He may threaten to leave her, thus signalling his social and economic superiority; or he may become violent, thus asserting his physical superiority. She may be confused by his rage because her experience of herself and his view of her are disparate; but she too has been raised in a culture that elevates the male perspective, so she may silence her own mind and submit to his construction of reality even if that means being hit.” (Goldner et al., 1990, p. 349-350) In other words, the socialization of men and women to their gender specific roles by society can be viewed as the rational cause of violence against women though extreme.

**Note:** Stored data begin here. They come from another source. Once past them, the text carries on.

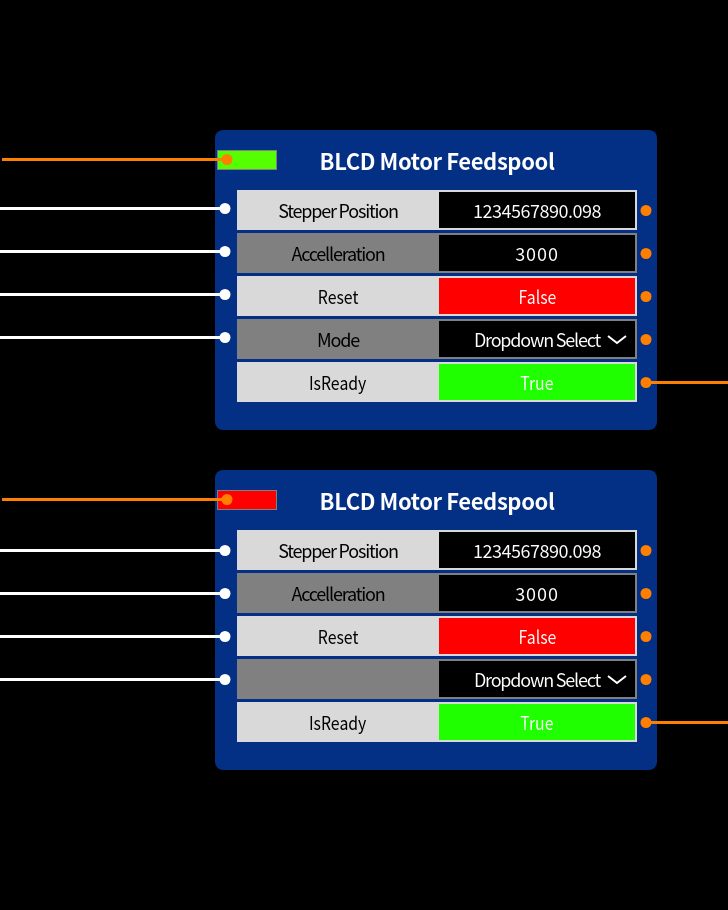
<!DOCTYPE html>
<html lang="en">
<head>
<meta charset="utf-8">
<title>Motor node diagram</title>
<style>
:root {
  --canvas: #000;
  --node: #033084;
  --light: #d9d9d9;
  --dark: #808080;
  --signal: #ff7f00;
  --input: #fff;
  --off: #f00;
  --on: #1fff00;
  --active: #55ff00;
}
* { box-sizing: border-box; margin: 0; }
html, body { width: 728px; height: 910px; overflow: hidden; background: var(--canvas); }
.diagram {
  position: relative; width: 728px; height: 910px; overflow: hidden;
  font-family: "Noto Sans CJK JP", "Noto Sans", sans-serif; font-size: 18px; color: #fff;
}
.node {
  position: absolute; left: 215px; width: 442px; height: 300px;
  padding: 0 20px 28px 22px; border-radius: 8px; background: var(--node);
}
.node-first { top: 130px; }
.node-second { top: 470px; }
.node h2 {
  height: 60px; line-height: 60px; text-align: center; white-space: nowrap;
  font-size: 22px; font-weight: 700; letter-spacing: -0.4px;
}
.status {
  position: absolute; left: 2px; top: 20px; width: 60px; height: 20px;
  border: 1px solid var(--dark);
}
.status.active { background: var(--active); }
.status.stopped { background: var(--off); }
.fields { display: grid; gap: 3px; }
.field {
  display: grid; grid-template-columns: 200px 196px; height: 40px;
  border: 2px solid var(--light); background: var(--light);
}
.field.dark { border-color: var(--dark); background: var(--dark); }
.field dt, .field dd {
  display: flex; align-items: center; justify-content: center;
  line-height: 36px; white-space: nowrap;
}
.field dt { color: #000; padding-right: 2px; }
.field dd { position: relative; background: var(--canvas); }
.field dd.off { background: var(--off); }
.field dd.on { background: var(--on); }
.tight { letter-spacing: -1.2px; }
.narrow { transform: scaleX(0.88); }
.number { letter-spacing: -0.5px; }
.spaced { letter-spacing: 0.9px; }
.chevron { position: absolute; right: 7px; top: 13px; }
.wires { position: absolute; left: 0; top: 0; }
</style>
</head>
<body>
<main class="diagram">
  <section class="node node-first">
    <span class="status active"></span>
    <h2>BLCD Motor Feedspool</h2>
    <dl class="fields">
      <div class="field"><dt><span class="tight">Stepper Position</span></dt><dd><span class="number">1234567890.098</span></dd></div>
      <div class="field dark"><dt><span class="tight">Accelleration</span></dt><dd><span class="spaced">3000</span></dd></div>
      <div class="field"><dt><span class="narrow">Reset</span></dt><dd class="off"><span class="narrow">False</span></dd></div>
      <div class="field dark"><dt><span class="tight">Mode</span></dt><dd><span class="tight">Dropdown Select</span>
        <svg class="chevron" width="22" height="12" viewBox="0 0 22 12" aria-hidden="true"><path d="M2 2 L11 9 L20 2" fill="none" stroke="#fff" stroke-width="2"/></svg></dd></div>
      <div class="field"><dt><span class="narrow">IsReady</span></dt><dd class="on"><span class="narrow">True</span></dd></div>
    </dl>
  </section>

  <section class="node node-second">
    <span class="status stopped"></span>
    <h2>BLCD Motor Feedspool</h2>
    <dl class="fields">
      <div class="field"><dt><span class="tight">Stepper Position</span></dt><dd><span class="number">1234567890.098</span></dd></div>
      <div class="field dark"><dt><span class="tight">Accelleration</span></dt><dd><span class="spaced">3000</span></dd></div>
      <div class="field"><dt><span class="narrow">Reset</span></dt><dd class="off"><span class="narrow">False</span></dd></div>
      <div class="field dark"><dt></dt><dd><span class="tight">Dropdown Select</span>
        <svg class="chevron" width="22" height="12" viewBox="0 0 22 12" aria-hidden="true"><path d="M2 2 L11 9 L20 2" fill="none" stroke="#fff" stroke-width="2"/></svg></dd></div>
      <div class="field"><dt><span class="narrow">IsReady</span></dt><dd class="on"><span class="narrow">True</span></dd></div>
    </dl>
  </section>

  <svg class="wires" width="728" height="910" viewBox="0 0 728 910" aria-hidden="true">
    <defs>
      <g id="input-wire" fill="var(--input)" stroke="none">
        <rect x="0" y="-1.5" width="225" height="3"/>
        <circle cx="225" cy="0" r="5.5"/>
      </g>
      <g id="input-group">
        <use href="#input-wire"/>
        <use href="#input-wire" y="43"/>
        <use href="#input-wire" y="86"/>
        <use href="#input-wire" y="129"/>
      </g>
      <g id="trigger-wire" fill="var(--signal)">
        <rect x="2" y="-1.5" width="225" height="3"/>
        <circle cx="227" cy="0" r="5.5"/>
      </g>
      <g id="output-group" fill="var(--signal)">
        <circle cx="646" cy="0" r="5.5"/>
        <circle cx="646" cy="43" r="5.5"/>
        <circle cx="646" cy="86" r="5.5"/>
        <circle cx="646" cy="129" r="5.5"/>
        <circle cx="646" cy="172" r="5.5"/>
        <rect x="646" y="170.5" width="82" height="3"/>
      </g>
    </defs>
    <use href="#trigger-wire" y="159.5"/>
    <use href="#input-group" y="208.5"/>
    <use href="#output-group" y="210.5"/>
    <use href="#trigger-wire" y="499.5"/>
    <use href="#input-group" y="550.5"/>
    <use href="#output-group" y="550.5"/>
  </svg>
</main>
</body>
</html>
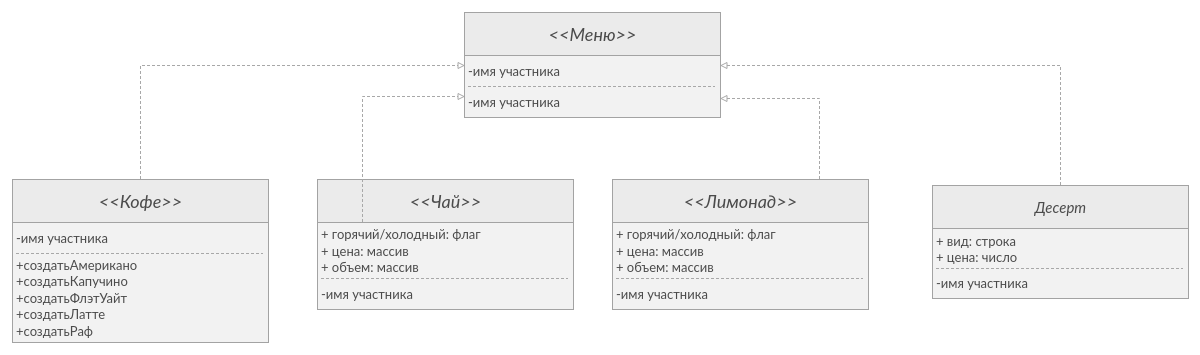
<!DOCTYPE html>
<html lang="ru">
<head>
<meta charset="utf-8">
<title>Диаграмма классов: Меню</title>
<style>
:root {
  --paper: #ffffff;
  --head: #ebebeb;
  --body: #f2f2f2;
  --border: #a3a3a3;
  --dash: #a8a8a8;
  --ink: #4b4b4b;
}
* { box-sizing: border-box; margin: 0; padding: 0; }
html, body { width: 1200px; height: 355px; overflow: hidden; background: var(--paper); }
.diagram {
  position: relative;
  width: 1200px;
  height: 355px;
  font: 13px/16.5px Lato, "Open Sans", sans-serif;
  color: var(--ink);
}
.class {
  position: absolute;
  width: 257px;
  display: flex;
  flex-direction: column;
  background: var(--body);
  border: 1px solid var(--border);
}
.class h2 {
  flex: none;
  height: 43px;
  display: flex;
  align-items: center;
  justify-content: center;
  background: var(--head);
  border-bottom: 1px solid var(--border);
  font-size: 18px;
  font-weight: 400;
  font-style: italic;
}
.class h2.plain { font-size: 15px; }
.class ul {
  list-style: none;
  display: flex;
  flex-direction: column;
  justify-content: center;
  padding: 0 3px;
  white-space: nowrap;
}
.attributes { position: relative; flex: none; height: var(--attributes); }
.methods { flex: 1; }
.divider {
  position: absolute;
  left: 3px;
  bottom: 0;
  width: 247px;
  height: 1px;
}
.divider line, .links path { stroke: var(--dash); stroke-dasharray: 3 2; fill: none; }
.links { position: absolute; left: 0; top: 0; }
.links polygon { fill: var(--paper); stroke: var(--dash); }
.menu { left: 464px; top: 12px; height: 106px; --attributes: 31px; }
.coffee { left: 12px; top: 179px; height: 164px; --attributes: 31px; }
.tea { left: 317px; top: 179px; height: 131px; --attributes: 56px; }
.lemonade { left: 612px; top: 179px; height: 131px; --attributes: 56px; }
.dessert { left: 932px; top: 185px; height: 114px; --attributes: 40px; }
</style>
</head>
<body>
<main class="diagram">
  <section class="class menu">
    <h2>&lt;&lt;Меню&gt;&gt;</h2>
    <ul class="attributes">
      <li>-имя участника</li>
      <svg class="divider" aria-hidden="true"><line x1="0" y1="0.5" x2="247" y2="0.5"/></svg>
    </ul>
    <ul class="methods"><li>-имя участника</li></ul>
  </section>

  <section class="class coffee">
    <h2>&lt;&lt;Кофе&gt;&gt;</h2>
    <ul class="attributes">
      <li>-имя участника</li>
      <svg class="divider" aria-hidden="true"><line x1="0" y1="0.5" x2="247" y2="0.5"/></svg>
    </ul>
    <ul class="methods">
      <li>+создатьАмерикано</li>
      <li>+создатьКапучино</li>
      <li>+создатьФлэтУайт</li>
      <li>+создатьЛатте</li>
      <li>+создатьРаф</li>
    </ul>
  </section>

  <section class="class tea">
    <h2>&lt;&lt;Чай&gt;&gt;</h2>
    <ul class="attributes">
      <li>+ горячий/холодный: флаг</li>
      <li>+ цена: массив</li>
      <li>+ объем: массив</li>
      <svg class="divider" aria-hidden="true"><line x1="0" y1="0.5" x2="247" y2="0.5"/></svg>
    </ul>
    <ul class="methods"><li>-имя участника</li></ul>
  </section>

  <section class="class lemonade">
    <h2>&lt;&lt;Лимонад&gt;&gt;</h2>
    <ul class="attributes">
      <li>+ горячий/холодный: флаг</li>
      <li>+ цена: массив</li>
      <li>+ объем: массив</li>
      <svg class="divider" aria-hidden="true"><line x1="0" y1="0.5" x2="247" y2="0.5"/></svg>
    </ul>
    <ul class="methods"><li>-имя участника</li></ul>
  </section>

  <section class="class dessert">
    <h2 class="plain">Десерт</h2>
    <ul class="attributes">
      <li>+ вид: строка</li>
      <li>+ цена: число</li>
      <svg class="divider" aria-hidden="true"><line x1="0" y1="0.5" x2="247" y2="0.5"/></svg>
    </ul>
    <ul class="methods"><li>-имя участника</li></ul>
  </section>

  <svg class="links" width="1200" height="355" viewBox="0 0 1200 355" aria-hidden="true">
    <defs>
      <polygon id="arrow" points="0,0 -6,-3 -6,3"/>
    </defs>
    <path d="M140.5 179V65.5H458"/>
    <path d="M362.5 222V96.5H458"/>
    <path d="M819.5 179V98.5H727"/>
    <path d="M1060.5 185V65.5H727"/>
    <use href="#arrow" x="464" y="65.5"/>
    <use href="#arrow" x="464" y="96.5"/>
    <use href="#arrow" transform="translate(721 98.5) scale(-1 1)"/>
    <use href="#arrow" transform="translate(721 65.5) scale(-1 1)"/>
  </svg>
</main>
</body>
</html>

Self-in-relation theorists’ believe that women’s capability to construct and preserve bonds is what develops their sense of self and their fundamental feminine identity (Gilligan, 1982; Miller, 1976; Miller & Stiver, 1995; Surrey, 1985). Borrowing from their work, Goldner et al. (1990) argues that views on women’s responsibility to maintain family relationships and the family at all costs, is passed down from one generation to another.
Therefore, just as her mother did, a woman begins to evaluate her self-esteem according to her success or failure in forming relationships and connecting (p. 357). It can therefore be said that women experiencing abuse may assume that leaving the abusive relationship is fail and a disregard for her role and therefore opt to preserver. In addition, an abused woman may believe that the termination of the relationship would also lead to losing one’s self. Chornesky (2000) considered this is to be a significant outlook on domestic violence as it is an indication that these women are neither masochists nor helpless dependents. She believed that these women may be looking to assert the feminine ideal of maintaining bonds and caring. In other words, “staying is what gender pride and self-respect demand.” (Goldner et al., 1990, p. 357)
Understanding the role that gender-specific socialization and childhood background play in domestic violence does not mean excusing the violent behaviour. Blaming the victim is also unnecessary for us to understand why some women opt to remain in abusive relationships. Chornesky (2000) believes that, “The effects of gender role socialization are powerful determinants of the experience of both men and women, and in extreme cases, these effects can lead to the development of a paradoxical bond between partners in which abuse and coercion are maintained within a stable relationship that may also involve deep affection and commitment.” (p. 497) Most women in abusive relationships do not want to leave their husband, all they want is for the violence to stop (Horton & Johnson, 1993).